Anything to supposedly save the climate.
It’s finally happened: European Parliament gave its final approval to ban the sale of new vehicles with internal combustion engines by 2035. Many people might be under the mistaken impression this was already a done deal, however the move was made recently on February 14. Before that the ban was talked about, the different EU member states approved the legislation for the ban, but it wasn’t a done deal.
Learn why so many electric cars rust rapidly here.
Lest you think everyone’s onboard with this plan, France 24 noted conservative MEPs have opposed it and they’re the biggest group in EU Parliament. However, their pushback wasn’t enough to stop others from sliding it through, all with the vision of getting gas and diesel cars off European roads by sometime around 2050.

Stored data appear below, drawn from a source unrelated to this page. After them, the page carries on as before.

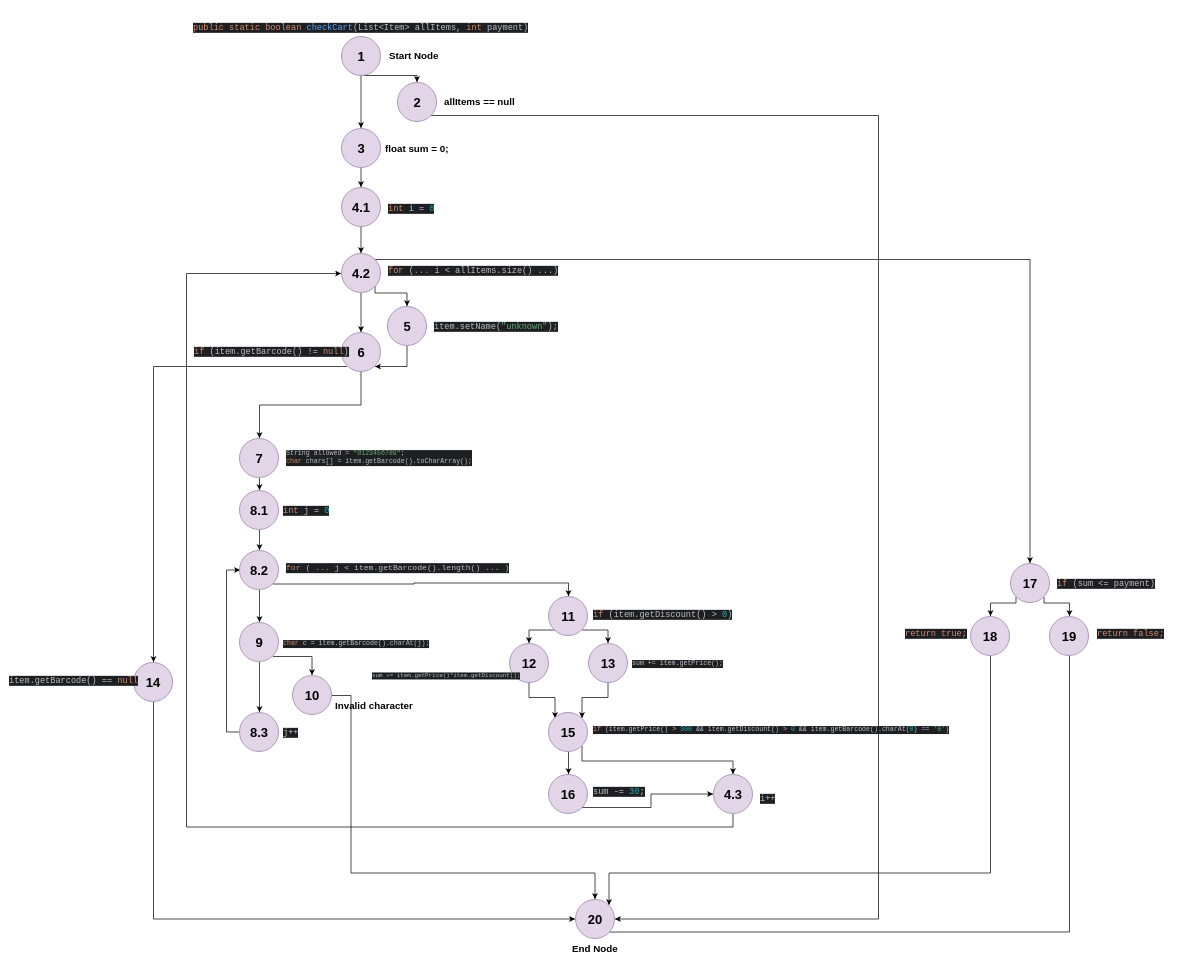
<!DOCTYPE html>
<html lang="en">
<head>
<meta charset="utf-8">
<title>Control flow graph: checkCart</title>
<style>
:root {
  --paper: #fff;
  --ink: #000;
  --edge: #1c1c1c;
  --node-fill: #e1d5e7;
  --node-line: #b09abc;
  --code-bg: #1e1f22;
  --code-text: #bcbec4;
  --keyword: #cf8e6d;
  --function: #56a8f5;
  --number: #2aacb8;
  --string: #6aab73;
}
* { box-sizing: border-box; margin: 0; }
body { background: var(--paper); overflow: hidden; }
.graph {
  position: relative;
  width: 1189px;
  height: 966px;
  overflow: hidden;
  background: var(--paper);
  color: var(--ink);
  font-family: "Liberation Sans", sans-serif;
}
.edges { position: absolute; inset: 0; }
.edges path { fill: none; stroke: var(--edge); stroke-width: .8; }
.edges .flow { marker-end: url(#arrow); }
.edges marker path { fill: var(--ink); stroke: none; }
.node, .code, .note {
  position: absolute;
  left: calc(var(--x) * 1px);
  top: calc(var(--y) * 1px);
  white-space: pre;
}
.node {
  display: flex;
  align-items: center;
  justify-content: center;
  width: 40px;
  height: 40px;
  transform: translate(-50%, -50%);
  border: 1px solid var(--node-line);
  border-radius: 50%;
  background: var(--node-fill);
  font-size: 13px;
  font-weight: 700;
}
.code {
  transform: translateY(-50%);
  background: var(--code-bg);
  color: var(--code-text);
  font: 8.6px/1.2 "Liberation Mono", monospace;
}
.code.medium { font-size: 8.1px; }
.code.small { font-size: 6.6px; }
.code.tiny { font-size: 5.9px; }
.note { transform: translateY(-50%); font-size: 9.8px; line-height: 12px; font-weight: 700; }
.k { color: var(--keyword); }
.f { color: var(--function); }
.n { color: var(--number); }
.s { color: var(--string); }
</style>
</head>
<body>
<main class="graph">
  <svg class="edges" width="1189" height="966" viewBox="0 0 1189 966" aria-hidden="true">
    <defs>
      <marker id="arrow" markerUnits="userSpaceOnUse" markerWidth="7" markerHeight="7" refX="6" refY="3" orient="auto">
        <path d="M0 0L6 3L0 6L1.5 3Z"/>
      </marker>
    </defs>
    <g>
      <path class="flow" d="M361 75V128"/>
      <path class="flow" d="M361 75.5H417V82"/>
      <path class="flow" d="M430 115.5H878.5V919H615"/>
      <path class="flow" d="M361 168V187"/>
      <path class="flow" d="M361 227V253"/>
      <path class="flow" d="M374 259.5H1030V563"/>
      <path class="flow" d="M361 293V332"/>
      <path class="flow" d="M375 286V293H407V306"/>
      <path class="flow" d="M407 346V366.5H375"/>
      <path class="flow" d="M347 366.5H153.5V662"/>
      <path class="flow" d="M361 372V405H259.5V438"/>
      <path class="flow" d="M259.5 477V490"/>
      <path class="flow" d="M259.5 530V550"/>
      <path class="flow" d="M259.5 589V622"/>
      <path class="flow" d="M273 584H414V583H568.5V596"/>
      <path class="flow" d="M273 656.5H312V675"/>
      <path class="flow" d="M259.5 662V712"/>
      <path class="flow" d="M240 732H226.5V570H240"/>
      <path class="flow" d="M332 695.5H351V873H595V899"/>
      <path class="flow" d="M555 630H529V643"/>
      <path class="flow" d="M582 630H608V643"/>
      <path class="flow" d="M529 683V697.5H555V718"/>
      <path class="flow" d="M608 683V697.5H582V718"/>
      <path class="flow" d="M568.5 752V774"/>
      <path class="flow" d="M582 746V761H733V774"/>
      <path class="flow" d="M582 807.5H651V794H713"/>
      <path class="flow" d="M733 814V827H186.5V273.5H341"/>
      <path class="flow" d="M153.5 702V919H575"/>
      <path class="flow" d="M1016 597V603H990.5V616"/>
      <path class="flow" d="M1044 597V603H1069.5V616"/>
      <path class="flow" d="M990.5 656V873H609V905"/>
      <path d="M1069.5 656V932H609"/>
    </g>
  </svg>

  <div class="node" style="--x:361;--y:56">1</div>
  <div class="node" style="--x:417;--y:102">2</div>
  <div class="node" style="--x:361;--y:148">3</div>
  <div class="node" style="--x:361;--y:207">4.1</div>
  <div class="node" style="--x:361;--y:273">4.2</div>
  <div class="node" style="--x:407;--y:326">5</div>
  <div class="node" style="--x:361;--y:352">6</div>
  <div class="node" style="--x:259;--y:458">7</div>
  <div class="node" style="--x:259;--y:510">8.1</div>
  <div class="node" style="--x:259;--y:570">8.2</div>
  <div class="node" style="--x:259;--y:642">9</div>
  <div class="node" style="--x:312;--y:695">10</div>
  <div class="node" style="--x:259;--y:732">8.3</div>
  <div class="node" style="--x:568;--y:616">11</div>
  <div class="node" style="--x:529;--y:663">12</div>
  <div class="node" style="--x:608;--y:663">13</div>
  <div class="node" style="--x:153;--y:682">14</div>
  <div class="node" style="--x:568;--y:732">15</div>
  <div class="node" style="--x:568;--y:794">16</div>
  <div class="node" style="--x:733;--y:794">4.3</div>
  <div class="node" style="--x:1030;--y:583">17</div>
  <div class="node" style="--x:990;--y:636">18</div>
  <div class="node" style="--x:1069;--y:636">19</div>
  <div class="node" style="--x:595;--y:919">20</div>

  <p class="note" style="--x:389;--y:56">Start Node</p>
  <p class="note" style="--x:444;--y:102">allItems == null</p>
  <p class="note" style="--x:385;--y:149">float sum = 0;</p>
  <p class="note" style="--x:335;--y:706">Invalid character</p>
  <p class="note" style="--x:572;--y:949">End Node</p>

  <code class="code" style="--x:193;--y:28"><span class="k">public static boolean </span><span class="f">checkCart</span>(List&lt;Item&gt; allItems, <span class="k">int</span> payment)</code>
  <code class="code" style="--x:388;--y:209"><span class="k">int</span> i = <span class="n">0</span></code>
  <code class="code" style="--x:388;--y:271"><span class="k">for</span> (<span class="k">...</span> i &lt; allItems.size() ...)</code>
  <code class="code" style="--x:434;--y:327">item.setName(<span class="s">"unknown"</span>);</code>
  <code class="code" style="--x:194;--y:352"><span class="k">if</span> (item.getBarcode() != <span class="k">null</span>)</code>
  <code class="code small" style="--x:286;--y:458">String allowed = <span class="s">"0123456789"</span>;
<span class="k">char</span> chars[] = item.getBarcode().toCharArray();</code>
  <code class="code" style="--x:283;--y:511"><span class="k">int</span> j = <span class="n">0</span></code>
  <code class="code medium" style="--x:286;--y:568"><span class="k">for</span> ( <span class="k">...</span> j &lt; item.getBarcode().length() ... )</code>
  <code class="code small" style="--x:283;--y:644"><span class="k">char</span> c = item.getBarcode().charAt(j);</code>
  <code class="code" style="--x:283;--y:733">j++</code>
  <code class="code" style="--x:593;--y:615"><span class="k">if</span> (item.getDiscount() &gt; <span class="n">0</span>)</code>
  <code class="code tiny" style="--x:372;--y:676">sum += item.getPrice()*item.getDiscount();</code>
  <code class="code small" style="--x:632;--y:664">sum += item.getPrice();</code>
  <code class="code" style="--x:9;--y:681">item.getBarcode() == <span class="k">null</span></code>
  <code class="code small" style="--x:593;--y:730"><span class="k">if</span> (item.getPrice() &gt; <span class="n">300</span> &amp;&amp; item.getDiscount() &gt; <span class="n">0</span> &amp;&amp; item.getBarcode().charAt(<span class="n">0</span>) == <span class="s">'0'</span>)</code>
  <code class="code" style="--x:593;--y:792">sum -= <span class="n">30</span>;</code>
  <code class="code" style="--x:760;--y:799">i++</code>
  <code class="code" style="--x:1057;--y:584"><span class="k">if</span> (sum &lt;= payment)</code>
  <code class="code" style="--x:905;--y:634"><span class="k">return true</span>;</code>
  <code class="code" style="--x:1097;--y:634"><span class="k">return false;</span></code>
</main>
</body>
</html>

Of course, a lot can happen between now and 2035. Just look at what the world has been through in the last three years, then imagine how much things might shift in the next 12. While supporters of this move think it will obviously force automakers to churn out electric cars, they might have an oversimplistic view of how things work.
Just because a law is passed doesn’t mean real-world obstacles to mass vehicle electrification are automatically eliminated. Oftentimes, those who have a more authoritarian mindset believe all private industry needs to make things happen is the right stick being waved at their backside by the government. It’s again a wonderfully simplistic way of looking at things.
What’s more, history is littered with countless examples of the unintended consequences brought about by government interventions. This move could encourage people to hang onto their gas-burning cars for longer than they currently do. It could cause economically crippling transportation problems for Europe. Or there might be other consequences nobody could have predicted. Sometimes government regulation is like that box of chocolates, only it’s not a ganache or crème center you’re going to bite into.
Just look at Europe’s disastrous energy policies which led it to become so dependent on Russia, only for that to blow up in their faces when the Ukraine War broke out. It’s entirely possible this ban will have to be reversed, although with the EU’s track record on not walking back the senseless decision to shutter nuclear power plants and instead fire up the coal-burning facilities, you just never know what they might do next.
Images via Porsche, Mercedes-Benz